### About this exercise
All of the data is to be copied word for word.

Dataset entries:
#####

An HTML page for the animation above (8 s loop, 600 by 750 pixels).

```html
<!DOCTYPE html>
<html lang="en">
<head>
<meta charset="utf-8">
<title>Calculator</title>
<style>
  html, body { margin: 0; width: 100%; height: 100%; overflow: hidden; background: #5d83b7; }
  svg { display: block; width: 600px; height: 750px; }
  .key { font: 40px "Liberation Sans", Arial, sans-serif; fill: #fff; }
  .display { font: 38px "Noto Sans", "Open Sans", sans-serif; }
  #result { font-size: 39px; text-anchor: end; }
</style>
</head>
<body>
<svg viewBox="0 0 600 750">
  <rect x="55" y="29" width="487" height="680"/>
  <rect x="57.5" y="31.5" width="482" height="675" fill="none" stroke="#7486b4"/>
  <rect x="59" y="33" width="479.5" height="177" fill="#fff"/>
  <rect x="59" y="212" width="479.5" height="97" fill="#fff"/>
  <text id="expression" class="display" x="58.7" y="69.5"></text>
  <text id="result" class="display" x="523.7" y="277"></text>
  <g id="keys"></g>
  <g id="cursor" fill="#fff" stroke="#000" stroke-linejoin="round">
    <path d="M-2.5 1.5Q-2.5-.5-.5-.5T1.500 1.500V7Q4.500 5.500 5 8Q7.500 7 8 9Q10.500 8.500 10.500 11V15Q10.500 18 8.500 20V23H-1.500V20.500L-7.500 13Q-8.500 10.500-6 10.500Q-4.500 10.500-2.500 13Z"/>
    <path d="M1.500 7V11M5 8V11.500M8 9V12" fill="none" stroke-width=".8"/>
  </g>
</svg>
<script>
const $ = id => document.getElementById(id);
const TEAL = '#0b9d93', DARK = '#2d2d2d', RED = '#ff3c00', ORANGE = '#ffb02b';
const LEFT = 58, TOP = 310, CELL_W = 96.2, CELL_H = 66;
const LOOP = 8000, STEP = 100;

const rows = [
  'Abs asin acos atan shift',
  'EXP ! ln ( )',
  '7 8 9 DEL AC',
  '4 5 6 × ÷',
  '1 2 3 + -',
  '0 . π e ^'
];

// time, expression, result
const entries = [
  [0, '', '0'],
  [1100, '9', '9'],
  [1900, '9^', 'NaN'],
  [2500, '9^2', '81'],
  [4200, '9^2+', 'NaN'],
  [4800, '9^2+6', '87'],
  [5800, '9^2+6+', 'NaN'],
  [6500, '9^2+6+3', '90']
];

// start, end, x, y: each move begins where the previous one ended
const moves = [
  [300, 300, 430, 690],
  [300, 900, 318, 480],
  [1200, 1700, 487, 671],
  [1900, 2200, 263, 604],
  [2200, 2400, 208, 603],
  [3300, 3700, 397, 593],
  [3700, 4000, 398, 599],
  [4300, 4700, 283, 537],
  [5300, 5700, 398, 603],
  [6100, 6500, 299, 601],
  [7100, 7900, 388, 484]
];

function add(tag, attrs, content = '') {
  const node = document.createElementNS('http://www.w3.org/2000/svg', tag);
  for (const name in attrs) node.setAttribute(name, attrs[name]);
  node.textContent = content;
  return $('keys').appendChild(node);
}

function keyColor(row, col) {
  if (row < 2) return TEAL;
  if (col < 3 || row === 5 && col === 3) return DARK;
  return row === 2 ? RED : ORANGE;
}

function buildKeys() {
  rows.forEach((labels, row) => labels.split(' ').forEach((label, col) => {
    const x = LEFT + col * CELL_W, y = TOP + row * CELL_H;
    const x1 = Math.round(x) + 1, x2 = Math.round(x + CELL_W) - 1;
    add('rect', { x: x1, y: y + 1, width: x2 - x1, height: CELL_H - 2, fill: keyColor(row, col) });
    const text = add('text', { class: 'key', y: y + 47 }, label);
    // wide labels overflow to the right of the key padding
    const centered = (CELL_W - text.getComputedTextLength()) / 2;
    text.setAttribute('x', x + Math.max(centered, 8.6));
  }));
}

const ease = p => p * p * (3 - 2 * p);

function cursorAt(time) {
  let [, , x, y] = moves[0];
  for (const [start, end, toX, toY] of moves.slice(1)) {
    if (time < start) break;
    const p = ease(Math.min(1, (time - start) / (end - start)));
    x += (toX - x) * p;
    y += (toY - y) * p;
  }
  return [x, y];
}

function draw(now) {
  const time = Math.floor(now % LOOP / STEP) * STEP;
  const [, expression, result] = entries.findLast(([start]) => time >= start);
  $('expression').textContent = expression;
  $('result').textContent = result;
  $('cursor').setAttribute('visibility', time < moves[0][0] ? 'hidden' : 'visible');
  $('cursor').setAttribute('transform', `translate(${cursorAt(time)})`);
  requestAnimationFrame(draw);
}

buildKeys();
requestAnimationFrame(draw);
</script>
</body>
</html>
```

#####

### Response to this task
An HTML page for the animation above (8 s loop, 600 by 750 pixels).

```html
<!DOCTYPE html>
<html lang="en">
<head>
<meta charset="utf-8">
<title>Calculator</title>
<style>
  html, body { margin: 0; width: 100%; height: 100%; overflow: hidden; background: #5d83b7; }
  svg { display: block; width: 600px; height: 750px; }
  .key { font: 40px "Liberation Sans", Arial, sans-serif; fill: #fff; }
  .display { font: 38px "Noto Sans", "Open Sans", sans-serif; }
  #result { font-size: 39px; text-anchor: end; }
</style>
</head>
<body>
<svg viewBox="0 0 600 750">
  <rect x="55" y="29" width="487" height="680"/>
  <rect x="57.5" y="31.5" width="482" height="675" fill="none" stroke="#7486b4"/>
  <rect x="59" y="33" width="479.5" height="177" fill="#fff"/>
  <rect x="59" y="212" width="479.5" height="97" fill="#fff"/>
  <text id="expression" class="display" x="58.7" y="69.5"></text>
  <text id="result" class="display" x="523.7" y="277"></text>
  <g id="keys"></g>
  <g id="cursor" fill="#fff" stroke="#000" stroke-linejoin="round">
    <path d="M-2.5 1.5Q-2.5-.5-.5-.5T1.500 1.500V7Q4.500 5.500 5 8Q7.500 7 8 9Q10.500 8.500 10.500 11V15Q10.500 18 8.500 20V23H-1.500V20.500L-7.500 13Q-8.500 10.500-6 10.500Q-4.500 10.500-2.500 13Z"/>
    <path d="M1.500 7V11M5 8V11.500M8 9V12" fill="none" stroke-width=".8"/>
  </g>
</svg>
<script>
const $ = id => document.getElementById(id);
const TEAL = '#0b9d93', DARK = '#2d2d2d', RED = '#ff3c00', ORANGE = '#ffb02b';
const LEFT = 58, TOP = 310, CELL_W = 96.2, CELL_H = 66;
const LOOP = 8000, STEP = 100;

const rows = [
  'Abs asin acos atan shift',
  'EXP ! ln ( )',
  '7 8 9 DEL AC',
  '4 5 6 × ÷',
  '1 2 3 + -',
  '0 . π e ^'
];

// time, expression, result
const entries = [
  [0, '', '0'],
  [1100, '9', '9'],
  [1900, '9^', 'NaN'],
  [2500, '9^2', '81'],
  [4200, '9^2+', 'NaN'],
  [4800, '9^2+6', '87'],
  [5800, '9^2+6+', 'NaN'],
  [6500, '9^2+6+3', '90']
];

// start, end, x, y: each move begins where the previous one ended
const moves = [
  [300, 300, 430, 690],
  [300, 900, 318, 480],
  [1200, 1700, 487, 671],
  [1900, 2200, 263, 604],
  [2200, 2400, 208, 603],
  [3300, 3700, 397, 593],
  [3700, 4000, 398, 599],
  [4300, 4700, 283, 537],
  [5300, 5700, 398, 603],
  [6100, 6500, 299, 601],
  [7100, 7900, 388, 484]
];

function add(tag, attrs, content = '') {
  const node = document.createElementNS('http://www.w3.org/2000/svg', tag);
  for (const name in attrs) node.setAttribute(name, attrs[name]);
  node.textContent = content;
  return $('keys').appendChild(node);
}

function keyColor(row, col) {
  if (row < 2) return TEAL;
  if (col < 3 || row === 5 && col === 3) return DARK;
  return row === 2 ? RED : ORANGE;
}

function buildKeys() {
  rows.forEach((labels, row) => labels.split(' ').forEach((label, col) => {
    const x = LEFT + col * CELL_W, y = TOP + row * CELL_H;
    const x1 = Math.round(x) + 1, x2 = Math.round(x + CELL_W) - 1;
    add('rect', { x: x1, y: y + 1, width: x2 - x1, height: CELL_H - 2, fill: keyColor(row, col) });
    const text = add('text', { class: 'key', y: y + 47 }, label);
    // wide labels overflow to the right of the key padding
    const centered = (CELL_W - text.getComputedTextLength()) / 2;
    text.setAttribute('x', x + Math.max(centered, 8.6));
  }));
}

const ease = p => p * p * (3 - 2 * p);

function cursorAt(time) {
  let [, , x, y] = moves[0];
  for (const [start, end, toX, toY] of moves.slice(1)) {
    if (time < start) break;
    const p = ease(Math.min(1, (time - start) / (end - start)));
    x += (toX - x) * p;
    y += (toY - y) * p;
  }
  return [x, y];
}

function draw(now) {
  const time = Math.floor(now % LOOP / STEP) * STEP;
  const [, expression, result] = entries.findLast(([start]) => time >= start);
  $('expression').textContent = expression;
  $('result').textContent = result;
  $('cursor').setAttribute('visibility', time < moves[0][0] ? 'hidden' : 'visible');
  $('cursor').setAttribute('transform', `translate(${cursorAt(time)})`);
  requestAnimationFrame(draw);
}

buildKeys();
requestAnimationFrame(draw);
</script>
</body>
</html>
```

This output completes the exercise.